Animal studies have shown that metformin can delay aging and prevent various age-related diseases, which allows for the possibliity that this may extend to humans as well. The Targeting Aging with Metformin (TAME) trial is being conducted across 14 leading research institutions in the United States. Researchers aim to determine whether metformin can delay the development or progression of age-related diseases (cardiovascular diseases, dementia, cancer) and reduce mortality in 3,000 older adults aged 65-79 over six years.[2]

Side effects

Common side effects (which affect 1 in 100 people) include feeling or being sick, stomach ache, diarrhea, loss of appetite and/or a metallic taste in the mouth.

Serious side effects are very rare and affect less than 1 in 10,000 people. These can include severe tiredness, a slow heart rate, liver problems, or a rash. One controversial adverse effect is related to lactic acidosis; a cochrane review of randomized trials published in 2010 showed that metformin is not associated with an increased risk for lactic acidosis, when prescribed under specified study conditions.[13] It is also possible to have a serious allergic reaction (anaphylaxis) to metformin if one is allergic to its active ingredients.


  1. 1.0 1.1 Metformin: Medicine to treat type 2 diabetes. (2019, February 25). NHS.
  2. 2.0 2.1 TAME – Targeting Aging with Metformin. (n.d.). American Federation for Aging Research.
  3. Metformin: Medicine to treat type 2 diabetes. (2019, February 25). NHS.,to%20reduce%20the%20side%20effects.
  4. Lamming, D. W., Sabatini, D. M., & Baur, J. A. (2012). Pharmacologic means of extending lifespan. Journal of Clinical & Experimental Pathology, Suppl 4.
  5. Song, J., Jiang, G., Zhang, J., Guo, J., Li, Z., Hao, K., ... & Dai, F. (2019). Metformin prolongs lifespan through remodeling the energy distribution strategy in silkworm, Bombyx mori. Aging (Albany NY), 11(1), 240.
  6. Saraei, P., Asadi, I., Kakar, M. A., & Moradi-Kor, N. (2019). The beneficial effects of metformin on cancer prevention and therapy: A comprehensive review of recent advances. Cancer Management and Research, 11, 3295–3313.
  7. Bannister, C. A., Holden, S. E., Jenkins-Jones, S., Morgan, C. L., Halcox, J. P., Schernthaner, G., Mukherjee, J., & Currie, C. J. (2014). Can people with type 2 diabetes live longer than those without? A comparison of mortality in people initiated with metformin or sulphonylurea monotherapy and matched, non-diabetic controls. Diabetes, Obesity and Metabolism, 16(11), 1165–1173.
  8. Lee, S.-H., & Min, K.-J. (2013). Caloric restriction and its mimetics.
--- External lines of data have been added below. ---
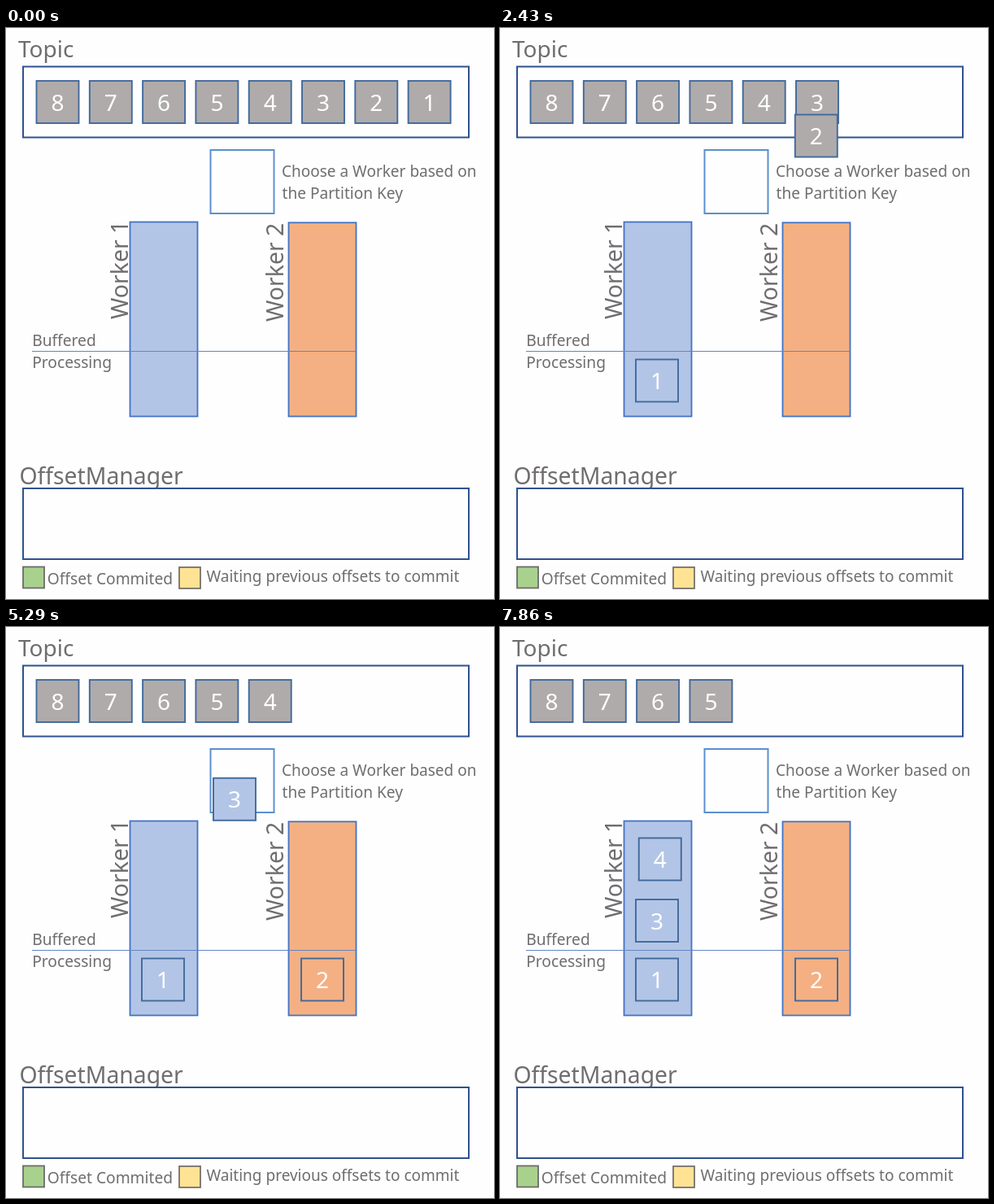
An HTML page for the animation above (8 s loop, 600 px wide and 702 px high).

```html
<!DOCTYPE html>
<html lang="en">
<head>
<meta charset="utf-8">
<title>Offset manager</title>
<style>
  html, body { margin: 0; width: 100%; height: 100%; overflow: hidden; background: #fefefe; }
  svg { display: block; width: 100vw; height: 100vh; font-family: "Noto Sans", "Open Sans", sans-serif; }
  text { fill: #706d70; }
  .tile text { fill: #fff; font-size: 28px; text-anchor: middle; }
</style>
</head>
<body>
<svg id="stage" viewBox="0 0 600 702"></svg>
<script>
const LOOP = 8000, FPS = 7;
const MOVE = 850, DISPATCH = 1040;
const GRAY = [175, 171, 171], BLUE = [179, 197, 230], ORANGE = [244, 176, 131];
const GATE = [292, 193];

// Tiles that leave the topic: start time, worker colour, resting place
const jobs = [
  { start: 28, color: BLUE, slot: [193, 433.5] },
  { start: 2045, color: ORANGE, slot: [389, 433.5] },
  { start: 4045, color: BLUE, slot: [193, 361] },
  { start: 6090, color: BLUE, slot: [192.6, 289.5] }
];

const stage = document.getElementById('stage');

function add(parent, tag, attrs, content) {
  const node = document.createElementNS('http://www.w3.org/2000/svg', tag);
  for (const key in attrs) node.setAttribute(key, attrs[key]);
  if (content) node.textContent = content;
  parent.appendChild(node);
  return node;
}

const rgb = c => `rgb(${c.map(Math.round).join(',')})`;
const mix = (a, b, p) => a.map((v, i) => v + (b[i] - v) * p);
const clamp = v => Math.min(1, Math.max(0, v));
const ease = u => u < 0.5 ? 2 * u * u : 1 - 2 * (1 - u) * (1 - u);

function box(x, y, width, height, fill, stroke, weight) {
  return add(stage, 'rect', { x, y, width, height, fill, stroke, 'stroke-width': weight });
}

function label(x, y, size, content) {
  return add(stage, 'text', { x, y, 'font-size': size }, content);
}

function sideLabel(x, y, content) {
  add(stage, 'text', { transform: `translate(${x} ${y}) rotate(-90)`, 'font-size': 28.4 }, content);
}

label(15, 36, 28, 'Topic');
label(16.5, 561, 28.3, 'OffsetManager');
box(21, 47.5, 548, 87, '#fefefe', '#2f528f', 2);
box(21, 566, 548, 87, '#fefefe', '#2f528f', 2);
box(251.5, 150, 78, 78, '#fefefe', '#5b8fd0', 2);
label(339, 183, 19, 'Choose a Worker based on');
label(339.5, 210, 19.1, 'the Partition Key');
box(152.5, 238.5, 83, 239, rgb(BLUE), '#4472c4', 1.8);
box(347.5, 239.3, 83, 238.2, rgb(ORANGE), '#4472c4', 1.8);
sideLabel(150, 358, 'Worker 1');
sideLabel(341, 361, 'Worker 2');
label(32.2, 391, 19.2, 'Buffered');
label(32.2, 418, 19.2, 'Processing');
box(21, 662.5, 26, 26, '#a9d18e', '#6b6b6b', 1.8);
box(213, 663, 26, 26, '#ffe394', '#77706b', 1.8);
label(50.8, 684, 19.2, 'Offset Commited');
label(246.5, 681, 19, 'Waiting previous offsets to commit');

const home = n => [585.9 - 65.3 * n, 91];
const tiles = {};
for (let n = 8; n >= 1; n--) {
  const g = add(stage, 'g', { class: 'tile' });
  const face = add(g, 'rect', {
    x: -26, y: -26, width: 52, height: 52, stroke: '#41699c', 'stroke-width': 1.9
  });
  add(g, 'text', { x: 0, y: 10.5 }, n);
  tiles[n] = { g, face };
  place(n, home(n), GRAY);
}
add(stage, 'path', { d: 'M32 397.5H430', stroke: '#6486c2', 'stroke-width': 1.1 });

function place(n, [x, y], color) {
  tiles[n].g.setAttribute('transform', `translate(${x.toFixed(2)} ${y.toFixed(2)})`);
  tiles[n].face.setAttribute('fill', rgb(color));
}

function render(ms) {
  // The picture advances in steps of one seventh of a second
  const t = Math.floor((ms % LOOP + 5) * FPS / 1000) % (LOOP * FPS / 1000) * 1000 / FPS;
  jobs.forEach(({ start, color, slot }, i) => {
    const n = i + 1, age = t - start;
    const toGate = ease(clamp(age / MOVE));
    const tint = clamp((age - MOVE) / (DISPATCH - MOVE));
    const toSlot = ease(clamp((age - DISPATCH) / MOVE));
    place(n, mix(mix(home(n), GATE, toGate), slot, toSlot), mix(GRAY, color, tint));
  });
}

const begin = performance.now();
function tick() {
  render(performance.now() - begin);
  requestAnimationFrame(tick);
}
tick();
</script>
</body>
</html>
```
BMB Reports, 46(4), 181–187.
  9. Wang, C., Liu, F., Yuan, Y., Wu, J., Wang, H., Zhang, L., ... & Ye, J. (2014). Metformin suppresses lipid accumulation in skeletal muscle by promoting fatty acid oxidation. Clin Lab, 60(6), 887-896.
  10. Rena, G., Hardie, D. G., & Pearson, E. R. (2017). The mechanisms of action of metformin. Diabetologia, 60(9), 1577-1585.
  11. Thangthaeng, N., Rutledge, M., Wong, J. M., Vann, P. H., Forster, M. J., & Sumien, N. (2017). Metformin impairs spatial memory and visual acuity in old male mice. Aging and disease, 8(1), 17.
  12. Vial, G., Detaille, D., & Guigas, B. (2019). Role of mitochondria in the mechanism(s) of action of metformin. Frontiers in Endocrinology, 10.
  13. Salpeter, S. R., Greyber, E., Pasternak, G. A., & Salpeter, E. E. (2010). Risk of fatal and nonfatal lactic acidosis with metformin use in type 2 diabetes mellitus. Cochrane database of systematic reviews, (4).